One of the most misunderstood terms in business today is “dashboard”. When many people hear the phrase “dashboard report”, they think of the dashboard of their car, or even the cockpit of an advanced fighter jet, with fuel gauges, speedometers, and other displays crammed into a tight space. These displays are effective in your car, because they tell you what’s going on right now. They’re effective in a jet, because the pilot has undergone many hours of training in order to interpret these gauges appropriately. These flashy but cluttered displays are horrible in a business report, because they are inefficient at presenting information, they don’t show trends, they distract the viewer with colors and glitter, while presenting very little useful information.
A dashboard report is not a set of dial gauges that mimics the cockpit of a 747. A dashboard report is the combination of a large number of small, well-designed charts and tables, thoughtfully integrated to pack a great deal of information into a small area on screen or on a printed page. In this post I describe some free and commercial resources for creating dashboard reports, particularly within Microsoft Excel.
Stephen Few of Perceptual Edge has spent a career learning and teaching what techniques effectively display data so that human eyes can readily perceive it as information and human minds readily analyze it as knowledge. Stephen has written two books entitled Show Me the Numbers and Information Dashboard Design, which explain how to present information in ways which are known to be effective, based on the psychology of cognition and the physiology of vision. These books are very good references for understanding perception and cognition in terms of informational display.
Businessman and Excel MVP Charley Kyd of ExcelUser explains the benefits of dashboard reporting, and shows how to construct robust dashboard reports with clearly written procedures. Charley has incorporated Few’s approaches with his own background in Excel financial analysis to produce a comprehensive guide to using Excel to produce efficient dashboard reports. Charley’s commercial materials include an e-book, Dashboard Reporting with Excel, and a number of example workbooks that show the concepts and techniques behind effective Excel dashboard reports. In addition to construction of dashboards, Charley shows how to design a system of workbooks and directories so that regular updates of a dashboard is painless, taking minutes instead of days.

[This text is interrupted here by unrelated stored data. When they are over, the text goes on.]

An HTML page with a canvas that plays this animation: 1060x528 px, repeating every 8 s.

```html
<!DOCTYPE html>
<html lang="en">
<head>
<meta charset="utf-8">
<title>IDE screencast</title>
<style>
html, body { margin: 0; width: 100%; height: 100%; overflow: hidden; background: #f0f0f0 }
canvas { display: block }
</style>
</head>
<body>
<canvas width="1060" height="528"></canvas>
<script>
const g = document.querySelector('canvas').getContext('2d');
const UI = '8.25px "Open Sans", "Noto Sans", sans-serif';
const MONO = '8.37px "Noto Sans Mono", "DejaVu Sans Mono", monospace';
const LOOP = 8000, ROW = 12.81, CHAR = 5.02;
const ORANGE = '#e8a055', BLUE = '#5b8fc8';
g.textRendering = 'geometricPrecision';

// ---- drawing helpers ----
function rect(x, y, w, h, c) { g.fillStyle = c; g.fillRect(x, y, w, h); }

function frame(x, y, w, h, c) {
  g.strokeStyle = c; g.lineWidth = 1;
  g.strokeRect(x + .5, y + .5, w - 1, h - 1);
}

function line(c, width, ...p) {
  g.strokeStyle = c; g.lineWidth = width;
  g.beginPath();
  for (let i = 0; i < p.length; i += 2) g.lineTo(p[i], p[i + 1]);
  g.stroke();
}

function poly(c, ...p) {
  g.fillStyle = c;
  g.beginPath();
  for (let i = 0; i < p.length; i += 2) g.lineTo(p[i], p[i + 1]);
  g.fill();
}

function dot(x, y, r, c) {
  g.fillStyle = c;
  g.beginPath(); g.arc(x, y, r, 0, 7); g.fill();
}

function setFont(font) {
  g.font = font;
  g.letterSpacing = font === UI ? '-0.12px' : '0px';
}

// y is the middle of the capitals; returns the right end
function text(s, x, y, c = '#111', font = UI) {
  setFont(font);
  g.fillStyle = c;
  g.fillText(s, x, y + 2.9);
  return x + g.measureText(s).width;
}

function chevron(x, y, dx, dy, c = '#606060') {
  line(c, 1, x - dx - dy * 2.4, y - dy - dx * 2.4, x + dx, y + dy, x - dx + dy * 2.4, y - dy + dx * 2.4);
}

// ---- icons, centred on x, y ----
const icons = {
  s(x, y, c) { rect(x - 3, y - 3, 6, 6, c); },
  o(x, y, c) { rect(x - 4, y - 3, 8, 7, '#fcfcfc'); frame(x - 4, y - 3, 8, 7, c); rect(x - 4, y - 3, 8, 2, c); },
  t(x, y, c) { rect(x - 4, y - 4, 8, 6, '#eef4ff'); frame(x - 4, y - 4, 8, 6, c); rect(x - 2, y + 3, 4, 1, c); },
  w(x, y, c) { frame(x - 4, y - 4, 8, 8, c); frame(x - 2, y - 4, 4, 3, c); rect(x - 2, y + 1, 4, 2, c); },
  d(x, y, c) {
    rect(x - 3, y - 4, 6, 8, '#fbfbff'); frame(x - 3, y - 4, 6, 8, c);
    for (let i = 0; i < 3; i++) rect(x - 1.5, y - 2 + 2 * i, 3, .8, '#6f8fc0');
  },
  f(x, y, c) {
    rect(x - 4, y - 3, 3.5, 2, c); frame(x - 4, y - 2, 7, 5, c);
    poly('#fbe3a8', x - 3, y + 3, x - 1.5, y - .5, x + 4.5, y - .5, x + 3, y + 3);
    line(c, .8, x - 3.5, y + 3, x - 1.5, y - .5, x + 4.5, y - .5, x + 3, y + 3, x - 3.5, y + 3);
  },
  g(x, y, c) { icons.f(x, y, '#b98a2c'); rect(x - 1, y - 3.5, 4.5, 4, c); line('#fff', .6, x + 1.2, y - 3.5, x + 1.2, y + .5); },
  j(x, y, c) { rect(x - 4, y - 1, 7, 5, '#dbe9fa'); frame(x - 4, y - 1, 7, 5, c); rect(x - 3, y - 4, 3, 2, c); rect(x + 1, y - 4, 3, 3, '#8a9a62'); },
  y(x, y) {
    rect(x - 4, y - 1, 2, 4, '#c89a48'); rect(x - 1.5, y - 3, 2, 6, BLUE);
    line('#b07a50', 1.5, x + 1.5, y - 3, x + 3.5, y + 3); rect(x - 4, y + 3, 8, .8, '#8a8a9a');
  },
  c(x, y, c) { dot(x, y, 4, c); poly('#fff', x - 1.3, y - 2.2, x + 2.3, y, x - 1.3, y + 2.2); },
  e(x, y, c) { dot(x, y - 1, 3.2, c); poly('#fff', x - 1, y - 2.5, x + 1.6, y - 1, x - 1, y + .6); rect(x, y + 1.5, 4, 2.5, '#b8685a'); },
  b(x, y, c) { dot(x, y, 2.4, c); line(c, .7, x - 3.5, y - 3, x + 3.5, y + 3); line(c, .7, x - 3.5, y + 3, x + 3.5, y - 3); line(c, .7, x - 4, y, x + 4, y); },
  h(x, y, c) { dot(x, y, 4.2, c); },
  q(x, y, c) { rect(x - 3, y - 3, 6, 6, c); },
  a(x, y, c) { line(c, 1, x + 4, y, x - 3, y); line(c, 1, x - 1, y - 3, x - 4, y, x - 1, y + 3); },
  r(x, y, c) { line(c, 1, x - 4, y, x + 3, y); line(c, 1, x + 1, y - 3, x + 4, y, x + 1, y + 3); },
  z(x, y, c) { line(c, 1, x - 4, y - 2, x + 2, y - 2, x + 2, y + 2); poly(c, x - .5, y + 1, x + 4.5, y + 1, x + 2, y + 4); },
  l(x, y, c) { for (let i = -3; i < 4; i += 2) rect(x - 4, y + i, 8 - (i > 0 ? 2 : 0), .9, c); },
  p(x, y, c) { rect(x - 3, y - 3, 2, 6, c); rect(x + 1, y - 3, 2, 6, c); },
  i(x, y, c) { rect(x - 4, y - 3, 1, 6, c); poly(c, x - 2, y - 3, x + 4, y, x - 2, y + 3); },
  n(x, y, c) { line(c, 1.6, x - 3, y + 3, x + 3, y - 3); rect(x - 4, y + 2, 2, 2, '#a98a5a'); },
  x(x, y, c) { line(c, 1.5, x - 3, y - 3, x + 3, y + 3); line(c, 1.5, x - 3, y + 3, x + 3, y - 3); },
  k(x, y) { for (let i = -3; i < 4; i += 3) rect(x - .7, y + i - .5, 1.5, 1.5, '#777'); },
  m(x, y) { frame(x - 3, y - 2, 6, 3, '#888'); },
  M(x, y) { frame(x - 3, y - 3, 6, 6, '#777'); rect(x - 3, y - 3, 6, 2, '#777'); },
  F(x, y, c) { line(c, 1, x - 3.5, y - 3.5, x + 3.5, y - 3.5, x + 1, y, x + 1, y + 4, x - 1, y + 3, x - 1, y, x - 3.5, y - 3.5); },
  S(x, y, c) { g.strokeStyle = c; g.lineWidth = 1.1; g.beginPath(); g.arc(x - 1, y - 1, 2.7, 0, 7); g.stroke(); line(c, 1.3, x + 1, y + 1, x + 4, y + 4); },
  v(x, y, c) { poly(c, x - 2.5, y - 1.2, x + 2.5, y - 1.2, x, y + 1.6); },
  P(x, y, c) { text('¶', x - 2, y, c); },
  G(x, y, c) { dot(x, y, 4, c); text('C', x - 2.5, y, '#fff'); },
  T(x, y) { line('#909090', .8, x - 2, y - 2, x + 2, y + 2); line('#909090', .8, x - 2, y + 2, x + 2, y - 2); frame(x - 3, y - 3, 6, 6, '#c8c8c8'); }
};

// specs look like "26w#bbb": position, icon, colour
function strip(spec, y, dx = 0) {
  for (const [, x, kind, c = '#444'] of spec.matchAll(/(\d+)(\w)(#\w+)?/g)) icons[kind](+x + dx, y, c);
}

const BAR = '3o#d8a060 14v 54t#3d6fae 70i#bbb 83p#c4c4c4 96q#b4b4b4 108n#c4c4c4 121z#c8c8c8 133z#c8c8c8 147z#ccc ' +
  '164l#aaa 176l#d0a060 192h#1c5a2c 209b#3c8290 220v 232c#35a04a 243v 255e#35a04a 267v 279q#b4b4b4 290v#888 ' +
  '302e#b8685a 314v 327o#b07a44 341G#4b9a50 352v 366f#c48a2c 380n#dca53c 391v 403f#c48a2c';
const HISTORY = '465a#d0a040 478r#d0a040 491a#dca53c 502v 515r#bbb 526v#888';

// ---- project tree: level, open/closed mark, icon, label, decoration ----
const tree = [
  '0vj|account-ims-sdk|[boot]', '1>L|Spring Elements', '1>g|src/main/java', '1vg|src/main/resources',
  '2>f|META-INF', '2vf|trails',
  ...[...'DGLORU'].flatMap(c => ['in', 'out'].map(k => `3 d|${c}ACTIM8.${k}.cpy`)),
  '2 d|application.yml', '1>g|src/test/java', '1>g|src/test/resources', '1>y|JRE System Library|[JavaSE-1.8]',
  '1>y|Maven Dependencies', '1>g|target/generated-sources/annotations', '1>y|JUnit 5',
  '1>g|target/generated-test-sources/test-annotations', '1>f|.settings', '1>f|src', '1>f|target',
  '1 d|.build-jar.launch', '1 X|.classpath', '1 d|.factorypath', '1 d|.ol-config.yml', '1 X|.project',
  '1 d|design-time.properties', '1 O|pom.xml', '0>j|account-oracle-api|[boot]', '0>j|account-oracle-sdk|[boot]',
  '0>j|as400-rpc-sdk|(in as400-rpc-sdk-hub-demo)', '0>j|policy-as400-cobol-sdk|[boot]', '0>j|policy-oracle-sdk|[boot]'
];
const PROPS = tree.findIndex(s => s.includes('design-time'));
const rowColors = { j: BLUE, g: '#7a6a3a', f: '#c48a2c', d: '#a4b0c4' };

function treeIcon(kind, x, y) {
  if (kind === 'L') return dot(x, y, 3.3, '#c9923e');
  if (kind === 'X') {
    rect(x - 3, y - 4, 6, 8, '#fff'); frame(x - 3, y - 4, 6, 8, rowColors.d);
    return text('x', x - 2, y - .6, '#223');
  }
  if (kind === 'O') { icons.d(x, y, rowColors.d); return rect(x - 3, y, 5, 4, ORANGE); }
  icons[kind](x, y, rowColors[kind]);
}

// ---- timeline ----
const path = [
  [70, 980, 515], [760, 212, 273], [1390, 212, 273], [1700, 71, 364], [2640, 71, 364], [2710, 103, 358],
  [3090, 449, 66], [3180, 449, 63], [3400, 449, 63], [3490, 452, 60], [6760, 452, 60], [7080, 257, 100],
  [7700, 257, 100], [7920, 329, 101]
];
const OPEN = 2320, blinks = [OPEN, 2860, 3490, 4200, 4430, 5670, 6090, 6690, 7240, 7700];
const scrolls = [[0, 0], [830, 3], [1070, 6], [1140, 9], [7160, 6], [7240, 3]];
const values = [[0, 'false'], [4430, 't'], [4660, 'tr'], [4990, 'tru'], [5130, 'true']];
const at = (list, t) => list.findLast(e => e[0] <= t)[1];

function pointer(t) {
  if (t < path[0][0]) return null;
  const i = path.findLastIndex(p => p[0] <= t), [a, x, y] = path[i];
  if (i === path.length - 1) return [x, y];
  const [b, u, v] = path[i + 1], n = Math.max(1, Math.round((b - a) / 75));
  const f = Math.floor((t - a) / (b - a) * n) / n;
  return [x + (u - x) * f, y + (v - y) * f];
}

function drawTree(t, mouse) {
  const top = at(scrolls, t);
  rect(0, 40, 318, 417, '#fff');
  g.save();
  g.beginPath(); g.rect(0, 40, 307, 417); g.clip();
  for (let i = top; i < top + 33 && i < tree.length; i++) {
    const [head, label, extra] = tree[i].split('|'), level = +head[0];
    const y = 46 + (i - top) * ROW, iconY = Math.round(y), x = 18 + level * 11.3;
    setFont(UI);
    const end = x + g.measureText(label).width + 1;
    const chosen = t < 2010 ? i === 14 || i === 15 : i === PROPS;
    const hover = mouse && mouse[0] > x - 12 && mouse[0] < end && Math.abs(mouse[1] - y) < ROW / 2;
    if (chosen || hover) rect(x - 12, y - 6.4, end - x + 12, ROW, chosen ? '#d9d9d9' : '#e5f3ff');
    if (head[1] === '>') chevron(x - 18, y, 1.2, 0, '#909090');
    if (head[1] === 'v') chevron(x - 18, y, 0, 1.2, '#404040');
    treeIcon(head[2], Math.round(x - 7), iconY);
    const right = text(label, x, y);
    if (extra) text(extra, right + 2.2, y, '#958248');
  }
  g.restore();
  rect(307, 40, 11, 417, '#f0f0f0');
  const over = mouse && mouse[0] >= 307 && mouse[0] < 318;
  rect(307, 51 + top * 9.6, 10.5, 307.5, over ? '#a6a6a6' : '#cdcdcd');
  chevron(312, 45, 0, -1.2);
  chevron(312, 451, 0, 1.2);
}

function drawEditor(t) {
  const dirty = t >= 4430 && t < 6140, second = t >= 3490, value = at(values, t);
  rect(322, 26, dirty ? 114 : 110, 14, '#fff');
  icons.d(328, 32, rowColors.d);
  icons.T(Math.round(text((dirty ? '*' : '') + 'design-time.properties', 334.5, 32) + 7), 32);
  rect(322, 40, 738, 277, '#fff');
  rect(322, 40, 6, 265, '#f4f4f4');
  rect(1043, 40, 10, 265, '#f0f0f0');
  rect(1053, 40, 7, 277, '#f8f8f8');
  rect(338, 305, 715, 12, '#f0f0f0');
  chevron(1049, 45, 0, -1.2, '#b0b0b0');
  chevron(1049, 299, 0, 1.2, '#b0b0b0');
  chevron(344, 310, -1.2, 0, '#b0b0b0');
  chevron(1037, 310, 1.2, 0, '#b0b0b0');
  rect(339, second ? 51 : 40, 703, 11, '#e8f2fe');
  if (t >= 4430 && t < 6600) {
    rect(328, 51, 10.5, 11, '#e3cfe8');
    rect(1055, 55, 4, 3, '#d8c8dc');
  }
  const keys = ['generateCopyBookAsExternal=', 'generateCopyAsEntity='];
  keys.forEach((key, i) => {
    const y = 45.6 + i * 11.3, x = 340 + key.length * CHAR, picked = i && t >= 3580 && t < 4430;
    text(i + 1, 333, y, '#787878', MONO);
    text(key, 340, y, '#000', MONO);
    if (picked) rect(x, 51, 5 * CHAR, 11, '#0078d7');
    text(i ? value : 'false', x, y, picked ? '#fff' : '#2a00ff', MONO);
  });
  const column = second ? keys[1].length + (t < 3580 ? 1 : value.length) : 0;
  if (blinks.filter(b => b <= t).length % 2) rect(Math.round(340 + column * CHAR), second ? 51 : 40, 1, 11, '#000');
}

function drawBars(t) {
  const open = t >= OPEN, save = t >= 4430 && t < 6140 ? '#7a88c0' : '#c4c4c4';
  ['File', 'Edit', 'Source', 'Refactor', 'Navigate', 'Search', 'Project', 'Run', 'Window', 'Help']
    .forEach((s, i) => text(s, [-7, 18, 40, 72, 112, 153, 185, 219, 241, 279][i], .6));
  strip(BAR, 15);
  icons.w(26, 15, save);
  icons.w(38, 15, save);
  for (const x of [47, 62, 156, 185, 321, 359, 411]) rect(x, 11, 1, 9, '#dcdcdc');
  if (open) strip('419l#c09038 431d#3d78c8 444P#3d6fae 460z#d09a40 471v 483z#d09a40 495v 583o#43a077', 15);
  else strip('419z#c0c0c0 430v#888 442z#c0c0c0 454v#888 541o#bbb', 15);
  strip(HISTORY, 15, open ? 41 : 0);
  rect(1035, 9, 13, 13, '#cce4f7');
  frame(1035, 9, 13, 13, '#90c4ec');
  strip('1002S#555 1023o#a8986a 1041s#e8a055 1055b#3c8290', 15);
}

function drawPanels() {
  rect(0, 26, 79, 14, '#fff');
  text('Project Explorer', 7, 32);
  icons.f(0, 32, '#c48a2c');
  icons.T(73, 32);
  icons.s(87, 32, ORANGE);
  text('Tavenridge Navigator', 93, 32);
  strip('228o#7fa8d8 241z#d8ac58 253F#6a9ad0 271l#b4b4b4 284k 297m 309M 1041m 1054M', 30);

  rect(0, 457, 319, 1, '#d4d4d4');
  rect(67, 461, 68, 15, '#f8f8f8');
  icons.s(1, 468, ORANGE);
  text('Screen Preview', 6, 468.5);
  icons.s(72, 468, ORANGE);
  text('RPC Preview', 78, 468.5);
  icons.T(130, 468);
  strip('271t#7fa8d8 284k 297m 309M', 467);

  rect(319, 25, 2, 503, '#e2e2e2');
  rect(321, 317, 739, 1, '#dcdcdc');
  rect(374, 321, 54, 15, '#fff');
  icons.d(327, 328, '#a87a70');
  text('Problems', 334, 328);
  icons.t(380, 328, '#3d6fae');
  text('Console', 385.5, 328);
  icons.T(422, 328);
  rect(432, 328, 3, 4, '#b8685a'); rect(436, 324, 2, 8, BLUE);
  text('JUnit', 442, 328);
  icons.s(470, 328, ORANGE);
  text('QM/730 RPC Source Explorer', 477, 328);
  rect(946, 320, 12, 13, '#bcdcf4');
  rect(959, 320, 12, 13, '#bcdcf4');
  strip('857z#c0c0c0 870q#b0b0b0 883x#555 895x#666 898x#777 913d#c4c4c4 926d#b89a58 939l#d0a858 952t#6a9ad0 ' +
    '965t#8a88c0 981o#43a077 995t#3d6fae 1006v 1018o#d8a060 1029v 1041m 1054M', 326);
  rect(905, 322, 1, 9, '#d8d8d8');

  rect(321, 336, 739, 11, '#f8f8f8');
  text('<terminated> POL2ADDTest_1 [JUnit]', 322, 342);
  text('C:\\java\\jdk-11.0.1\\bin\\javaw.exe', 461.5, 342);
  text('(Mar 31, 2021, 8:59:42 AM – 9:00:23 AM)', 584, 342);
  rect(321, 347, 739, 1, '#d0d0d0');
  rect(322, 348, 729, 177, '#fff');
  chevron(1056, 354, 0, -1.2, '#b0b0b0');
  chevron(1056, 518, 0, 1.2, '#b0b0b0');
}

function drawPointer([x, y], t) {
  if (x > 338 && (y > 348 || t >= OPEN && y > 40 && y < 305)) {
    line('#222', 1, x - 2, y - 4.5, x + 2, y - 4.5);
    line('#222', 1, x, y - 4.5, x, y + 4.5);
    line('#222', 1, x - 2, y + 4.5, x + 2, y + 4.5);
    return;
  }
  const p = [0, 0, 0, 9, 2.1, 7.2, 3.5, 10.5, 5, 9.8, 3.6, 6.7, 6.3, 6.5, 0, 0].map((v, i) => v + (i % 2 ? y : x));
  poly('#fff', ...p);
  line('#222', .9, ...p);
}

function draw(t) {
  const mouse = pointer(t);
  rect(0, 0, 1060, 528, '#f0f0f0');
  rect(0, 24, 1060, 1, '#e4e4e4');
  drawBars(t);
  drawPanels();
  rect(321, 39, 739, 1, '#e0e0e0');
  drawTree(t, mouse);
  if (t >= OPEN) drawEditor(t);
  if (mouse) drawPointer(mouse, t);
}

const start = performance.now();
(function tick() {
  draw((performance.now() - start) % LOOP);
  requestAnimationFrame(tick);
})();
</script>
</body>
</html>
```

In his intelligent and informative blog Charts, Jorge Camoes discussed dashboards. Jorge takes a pragmatic approach, and offers instructions on dashboarding in Excel as well as reviews of other charting products. His Excel posts include How to create a dashboard in Excel, Excel Dashboards: do you need VBA?, and 10 tips to improve your Excel dashboard. Jorge has reviewed the use of Crystal Xcelsius as a dashboarding environment, and found it lacking (which matches my own experience), and he has provided a link to a dashboard best practices paper by Dundas, maker of fancy charting software. Visit Jorge’s archive of dashboard-related posts.
Excel MVP and author Mike Alexander of DataPig Technologies has written about Excel pivot tables, integrating Excel and Access, and about dashboards. Mike has written about Crystal Xcelsius, and his new book, Excel 2007 Dashboards and Reports for Dummies is being released this month.
The Dundas white paper Dashboard Best Practices is [no longer] available both online in html format and as a pdf document. In Jorge Camoes’ post Dashboard design: we need best practices for best practices, Jorge finds that the content of the white paper accurately reflects the philosophies of the experts cited above; unfortunately he also finds that the Dundas charting package and documentation seems to promote conflicting practices, with special graphical effects obscuring the accurate dispay of information.
Sandy Cavalaris, who writes the Excel with Monarch blog, describes how to use Excel in conjunction with the to create a dashboard reporting system (part one and part two). I know very little about Monarch, but it seems like a worthwhile approach to try before dumping hundreds of thousands of dollars in a monolithic ERP system.
I have the following advice to anyone who is developing dashboard reports. You already have Microsoft Excel, so you should try to use it as a dashboard application before investing in expensive and obscure software. Excel can link to local data and to corporate databases, so it can wield the power of large packages with less overhead. Start with Stephen Few’s book on Information Dashboard Design to gain insights into what makes effective data displays. Read Charley Kyd’s web site and e-book to get practical approaches to dashboarding in Excel. Read Jorge Camoes’ archive of dashboard-related posts for more practical insights into Excel dashboarding. Then build and tear down and build again, until you have a display system that is informative and leads to framing good business decisions.